Bill would preserve funds for small school districts
A bill being considered in the House Education Committee could freeze funding for small school districts for five years.
House Bill 1015 would create a pilot program for school districts with fewer than 2,000 students. The state would fund districts that choose to participate in the program at 2009-10 levels from fall 2010 through spring 2015.
Using September 2009 student counts, 134 out of 183 Colorado school districts would qualify for the pilot program, including De Beque 49JT and Collbran-based Plateau Valley 50. The bill likely would take $500,000 to $5.1 million to implement in 2010-11 and $600,000 to $7.8 million to implement the year after that, according to a fiscal note attached to the bill.
Losing even a handful of students can cost a small district a large chunk of its budget.
De Beque Superintendent Marty Lucas said his 160-student school district will count 11 fewer students for 2010-11 funding. Without the pilot program, the district’s funding will drop. On top of that, the state plans to cut $260 million from school districts across the state this fall.
“It does look like there might be some potential (in the bill) to help us,” Lucas said.
Lucas said he anticipates not gaining any students over the next five years unless oil and gas activity picks up in the area. If the student population increased, the district would receive additional funding only if there is a statewide education funding increase or the increase is a certain percentage above the 2009-10 pupil count. That percentage has not yet been written into the bill.
A district’s funding could decrease if the student population drops a certain percentage from the 2009-10 student count.
Plateau Valley Superintendent Greg Randall said he’s not sure how feasible it would be to sign on to a requirement of the bill that would make a participating school district sign an agreement with at least one other participating school district to share services and costs. Those may include administrative, food, transportation, health, special education, maintenance, custodial, teaching and learning-intervention services.
“On the Western Slope, the closest district to us is De Beque, and that’s a 45-minute drive,” Randall said, adding the two districts do share some services already.

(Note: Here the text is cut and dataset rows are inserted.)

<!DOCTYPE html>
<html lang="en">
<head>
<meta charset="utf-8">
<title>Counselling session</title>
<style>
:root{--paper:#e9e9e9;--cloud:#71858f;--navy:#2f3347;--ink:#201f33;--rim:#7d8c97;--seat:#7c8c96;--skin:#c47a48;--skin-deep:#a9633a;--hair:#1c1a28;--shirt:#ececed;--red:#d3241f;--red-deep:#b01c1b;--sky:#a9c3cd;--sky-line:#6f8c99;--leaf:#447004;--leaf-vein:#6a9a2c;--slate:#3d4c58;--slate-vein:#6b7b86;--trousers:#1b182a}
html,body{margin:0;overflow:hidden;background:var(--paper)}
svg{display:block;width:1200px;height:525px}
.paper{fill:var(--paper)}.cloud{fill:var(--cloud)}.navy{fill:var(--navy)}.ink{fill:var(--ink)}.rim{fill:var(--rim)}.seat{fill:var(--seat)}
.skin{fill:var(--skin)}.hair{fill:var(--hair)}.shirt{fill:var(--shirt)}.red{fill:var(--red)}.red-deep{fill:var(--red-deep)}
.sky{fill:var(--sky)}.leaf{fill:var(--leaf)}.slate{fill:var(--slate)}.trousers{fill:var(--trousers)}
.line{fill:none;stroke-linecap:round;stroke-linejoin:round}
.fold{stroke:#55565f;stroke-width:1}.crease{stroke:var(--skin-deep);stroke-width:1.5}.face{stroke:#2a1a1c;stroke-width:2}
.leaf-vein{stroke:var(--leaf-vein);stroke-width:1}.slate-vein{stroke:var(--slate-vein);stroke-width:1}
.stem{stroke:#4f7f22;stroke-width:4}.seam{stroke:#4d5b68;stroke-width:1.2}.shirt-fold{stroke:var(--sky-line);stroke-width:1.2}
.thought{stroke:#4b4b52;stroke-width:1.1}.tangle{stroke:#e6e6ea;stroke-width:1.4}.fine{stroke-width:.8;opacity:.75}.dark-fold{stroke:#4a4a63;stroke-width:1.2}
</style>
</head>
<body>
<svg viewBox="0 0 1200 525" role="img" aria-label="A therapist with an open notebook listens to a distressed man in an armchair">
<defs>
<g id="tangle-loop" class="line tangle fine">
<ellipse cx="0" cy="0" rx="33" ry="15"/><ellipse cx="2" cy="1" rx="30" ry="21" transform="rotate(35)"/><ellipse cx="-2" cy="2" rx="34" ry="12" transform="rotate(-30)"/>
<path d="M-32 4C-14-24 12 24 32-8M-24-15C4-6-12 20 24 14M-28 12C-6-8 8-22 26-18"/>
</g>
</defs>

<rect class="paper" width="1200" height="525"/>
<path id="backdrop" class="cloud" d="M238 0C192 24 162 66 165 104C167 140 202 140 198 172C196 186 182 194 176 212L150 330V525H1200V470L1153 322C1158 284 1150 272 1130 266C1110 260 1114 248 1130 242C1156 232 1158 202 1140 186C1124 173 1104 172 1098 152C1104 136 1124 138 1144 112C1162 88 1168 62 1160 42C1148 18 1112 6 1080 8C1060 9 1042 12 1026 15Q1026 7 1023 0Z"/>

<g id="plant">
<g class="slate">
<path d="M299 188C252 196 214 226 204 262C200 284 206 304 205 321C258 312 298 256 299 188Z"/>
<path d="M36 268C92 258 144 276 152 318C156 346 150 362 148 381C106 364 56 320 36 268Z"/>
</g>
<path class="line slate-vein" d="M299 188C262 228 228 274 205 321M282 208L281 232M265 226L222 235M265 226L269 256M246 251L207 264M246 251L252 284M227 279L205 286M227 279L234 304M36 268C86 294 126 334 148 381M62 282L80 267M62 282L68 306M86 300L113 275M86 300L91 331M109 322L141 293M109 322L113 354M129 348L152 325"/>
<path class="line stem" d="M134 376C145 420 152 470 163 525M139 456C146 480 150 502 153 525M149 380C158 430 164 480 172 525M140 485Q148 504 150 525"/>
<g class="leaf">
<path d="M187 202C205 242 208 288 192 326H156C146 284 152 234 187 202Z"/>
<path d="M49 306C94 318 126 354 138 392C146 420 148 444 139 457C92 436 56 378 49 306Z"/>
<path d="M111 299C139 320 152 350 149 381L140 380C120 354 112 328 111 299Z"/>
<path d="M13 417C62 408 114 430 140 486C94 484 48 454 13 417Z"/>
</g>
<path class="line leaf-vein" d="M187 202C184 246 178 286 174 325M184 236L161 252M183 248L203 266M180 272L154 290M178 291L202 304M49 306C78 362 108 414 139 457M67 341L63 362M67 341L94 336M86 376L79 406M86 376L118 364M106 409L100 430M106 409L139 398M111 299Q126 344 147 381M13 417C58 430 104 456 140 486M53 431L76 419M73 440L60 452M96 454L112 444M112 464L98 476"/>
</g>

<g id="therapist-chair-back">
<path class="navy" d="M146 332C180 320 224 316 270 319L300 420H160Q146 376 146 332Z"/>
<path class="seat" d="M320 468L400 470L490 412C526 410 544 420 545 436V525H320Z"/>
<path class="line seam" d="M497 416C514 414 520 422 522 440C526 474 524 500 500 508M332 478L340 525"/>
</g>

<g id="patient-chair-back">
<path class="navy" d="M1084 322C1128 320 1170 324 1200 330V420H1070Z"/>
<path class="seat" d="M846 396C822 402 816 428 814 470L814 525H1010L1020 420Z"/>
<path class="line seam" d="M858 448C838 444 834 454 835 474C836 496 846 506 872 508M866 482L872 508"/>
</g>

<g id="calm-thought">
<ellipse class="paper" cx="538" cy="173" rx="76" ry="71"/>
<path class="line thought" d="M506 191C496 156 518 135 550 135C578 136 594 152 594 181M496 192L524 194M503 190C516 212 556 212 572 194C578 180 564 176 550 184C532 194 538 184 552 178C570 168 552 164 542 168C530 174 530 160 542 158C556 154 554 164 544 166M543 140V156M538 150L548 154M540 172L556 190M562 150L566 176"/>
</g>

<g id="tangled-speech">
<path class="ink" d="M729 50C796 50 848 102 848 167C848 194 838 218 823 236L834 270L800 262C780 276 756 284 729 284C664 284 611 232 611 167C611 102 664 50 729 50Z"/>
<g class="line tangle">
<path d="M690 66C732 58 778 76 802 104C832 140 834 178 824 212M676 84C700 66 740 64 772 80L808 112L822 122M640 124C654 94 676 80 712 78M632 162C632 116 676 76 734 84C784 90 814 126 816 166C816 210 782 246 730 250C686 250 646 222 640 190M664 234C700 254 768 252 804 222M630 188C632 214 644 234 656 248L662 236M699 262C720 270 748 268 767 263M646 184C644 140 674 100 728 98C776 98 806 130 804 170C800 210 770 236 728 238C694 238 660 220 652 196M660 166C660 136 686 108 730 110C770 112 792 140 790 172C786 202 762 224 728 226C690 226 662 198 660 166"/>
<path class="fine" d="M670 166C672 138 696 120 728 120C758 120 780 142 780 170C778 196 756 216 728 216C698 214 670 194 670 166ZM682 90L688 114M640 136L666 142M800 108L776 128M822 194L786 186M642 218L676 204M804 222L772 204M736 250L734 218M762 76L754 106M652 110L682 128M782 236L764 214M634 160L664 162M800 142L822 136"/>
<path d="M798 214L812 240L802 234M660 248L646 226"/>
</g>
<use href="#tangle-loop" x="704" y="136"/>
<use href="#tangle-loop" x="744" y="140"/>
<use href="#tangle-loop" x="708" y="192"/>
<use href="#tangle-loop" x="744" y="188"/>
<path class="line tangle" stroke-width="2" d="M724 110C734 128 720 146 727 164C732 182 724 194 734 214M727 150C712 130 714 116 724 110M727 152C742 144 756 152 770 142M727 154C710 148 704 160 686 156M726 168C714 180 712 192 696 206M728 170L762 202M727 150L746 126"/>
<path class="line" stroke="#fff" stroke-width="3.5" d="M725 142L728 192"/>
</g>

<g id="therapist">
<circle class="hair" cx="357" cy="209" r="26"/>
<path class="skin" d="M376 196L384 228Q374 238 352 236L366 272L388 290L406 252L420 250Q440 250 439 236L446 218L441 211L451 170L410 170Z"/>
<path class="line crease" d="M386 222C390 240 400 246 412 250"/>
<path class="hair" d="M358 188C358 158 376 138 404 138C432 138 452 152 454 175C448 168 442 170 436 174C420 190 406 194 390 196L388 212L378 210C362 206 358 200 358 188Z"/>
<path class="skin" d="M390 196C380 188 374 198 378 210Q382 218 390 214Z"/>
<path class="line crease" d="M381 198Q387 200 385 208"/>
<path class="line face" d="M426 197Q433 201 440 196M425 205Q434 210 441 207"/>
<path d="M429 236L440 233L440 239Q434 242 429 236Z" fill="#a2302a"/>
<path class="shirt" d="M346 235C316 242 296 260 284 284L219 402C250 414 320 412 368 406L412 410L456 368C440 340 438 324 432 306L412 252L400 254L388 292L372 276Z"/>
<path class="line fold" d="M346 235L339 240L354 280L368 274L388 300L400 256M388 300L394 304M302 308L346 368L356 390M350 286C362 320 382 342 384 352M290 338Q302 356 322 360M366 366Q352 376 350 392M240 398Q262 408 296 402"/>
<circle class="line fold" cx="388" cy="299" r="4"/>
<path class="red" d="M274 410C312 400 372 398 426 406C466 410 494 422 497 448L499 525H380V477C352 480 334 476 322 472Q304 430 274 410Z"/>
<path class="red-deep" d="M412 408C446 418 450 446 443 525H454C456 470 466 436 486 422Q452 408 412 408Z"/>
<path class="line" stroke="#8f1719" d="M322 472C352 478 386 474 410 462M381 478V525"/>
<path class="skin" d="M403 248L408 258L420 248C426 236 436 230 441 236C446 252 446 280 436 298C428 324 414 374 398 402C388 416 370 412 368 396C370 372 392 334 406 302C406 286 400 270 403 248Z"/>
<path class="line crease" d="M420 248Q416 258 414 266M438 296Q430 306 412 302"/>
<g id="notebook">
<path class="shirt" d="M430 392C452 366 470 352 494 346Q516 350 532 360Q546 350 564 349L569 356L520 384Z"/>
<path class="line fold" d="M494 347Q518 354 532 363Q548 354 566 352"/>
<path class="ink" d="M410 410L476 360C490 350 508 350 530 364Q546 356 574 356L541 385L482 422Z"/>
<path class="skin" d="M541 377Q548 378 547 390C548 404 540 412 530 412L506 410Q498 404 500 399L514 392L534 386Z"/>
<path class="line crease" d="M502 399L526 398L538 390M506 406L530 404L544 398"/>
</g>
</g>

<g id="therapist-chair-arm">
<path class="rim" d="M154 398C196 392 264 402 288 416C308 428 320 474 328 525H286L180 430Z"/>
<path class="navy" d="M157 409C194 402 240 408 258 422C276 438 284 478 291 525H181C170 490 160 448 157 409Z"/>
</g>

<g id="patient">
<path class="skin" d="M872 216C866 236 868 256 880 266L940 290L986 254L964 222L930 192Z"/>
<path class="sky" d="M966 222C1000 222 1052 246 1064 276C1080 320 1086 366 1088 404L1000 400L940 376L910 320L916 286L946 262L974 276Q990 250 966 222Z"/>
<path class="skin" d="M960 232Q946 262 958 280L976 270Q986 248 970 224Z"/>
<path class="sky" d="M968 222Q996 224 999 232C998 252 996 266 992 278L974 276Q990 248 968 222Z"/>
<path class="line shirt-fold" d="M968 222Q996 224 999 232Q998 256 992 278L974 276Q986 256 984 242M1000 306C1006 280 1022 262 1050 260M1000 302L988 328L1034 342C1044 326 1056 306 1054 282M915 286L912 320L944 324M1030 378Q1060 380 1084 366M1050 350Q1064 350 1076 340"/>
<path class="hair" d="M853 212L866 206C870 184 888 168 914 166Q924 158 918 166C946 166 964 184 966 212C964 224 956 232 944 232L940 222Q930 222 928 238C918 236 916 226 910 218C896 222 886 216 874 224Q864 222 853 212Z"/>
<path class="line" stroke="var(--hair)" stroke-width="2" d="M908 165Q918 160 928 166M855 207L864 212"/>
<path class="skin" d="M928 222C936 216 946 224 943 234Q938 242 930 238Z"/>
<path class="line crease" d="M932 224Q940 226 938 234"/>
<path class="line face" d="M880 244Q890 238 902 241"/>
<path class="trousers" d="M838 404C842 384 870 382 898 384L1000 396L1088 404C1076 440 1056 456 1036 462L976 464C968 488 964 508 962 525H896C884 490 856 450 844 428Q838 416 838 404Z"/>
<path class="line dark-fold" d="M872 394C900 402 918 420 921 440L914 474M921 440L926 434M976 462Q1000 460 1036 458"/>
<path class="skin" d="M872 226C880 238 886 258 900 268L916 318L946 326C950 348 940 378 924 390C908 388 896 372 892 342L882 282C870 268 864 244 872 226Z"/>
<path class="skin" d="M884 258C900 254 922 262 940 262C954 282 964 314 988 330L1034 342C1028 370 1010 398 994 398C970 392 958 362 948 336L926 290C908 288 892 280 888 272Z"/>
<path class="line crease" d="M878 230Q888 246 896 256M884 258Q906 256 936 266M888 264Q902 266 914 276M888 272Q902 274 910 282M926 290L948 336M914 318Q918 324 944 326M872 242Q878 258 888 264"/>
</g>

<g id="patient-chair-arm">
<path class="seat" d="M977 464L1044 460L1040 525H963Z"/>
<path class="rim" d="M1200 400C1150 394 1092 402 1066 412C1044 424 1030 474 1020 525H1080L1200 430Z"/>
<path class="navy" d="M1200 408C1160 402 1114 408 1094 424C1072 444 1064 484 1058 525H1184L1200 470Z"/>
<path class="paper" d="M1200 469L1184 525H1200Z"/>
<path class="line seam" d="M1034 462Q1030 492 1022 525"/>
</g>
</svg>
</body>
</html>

Randall said he hasn’t discussed the bill with administration or school board members and hasn’t had enough time with the bill to form an opinion of it. Lucas said he wanted to wait to see a final version of the bill before endorsing it.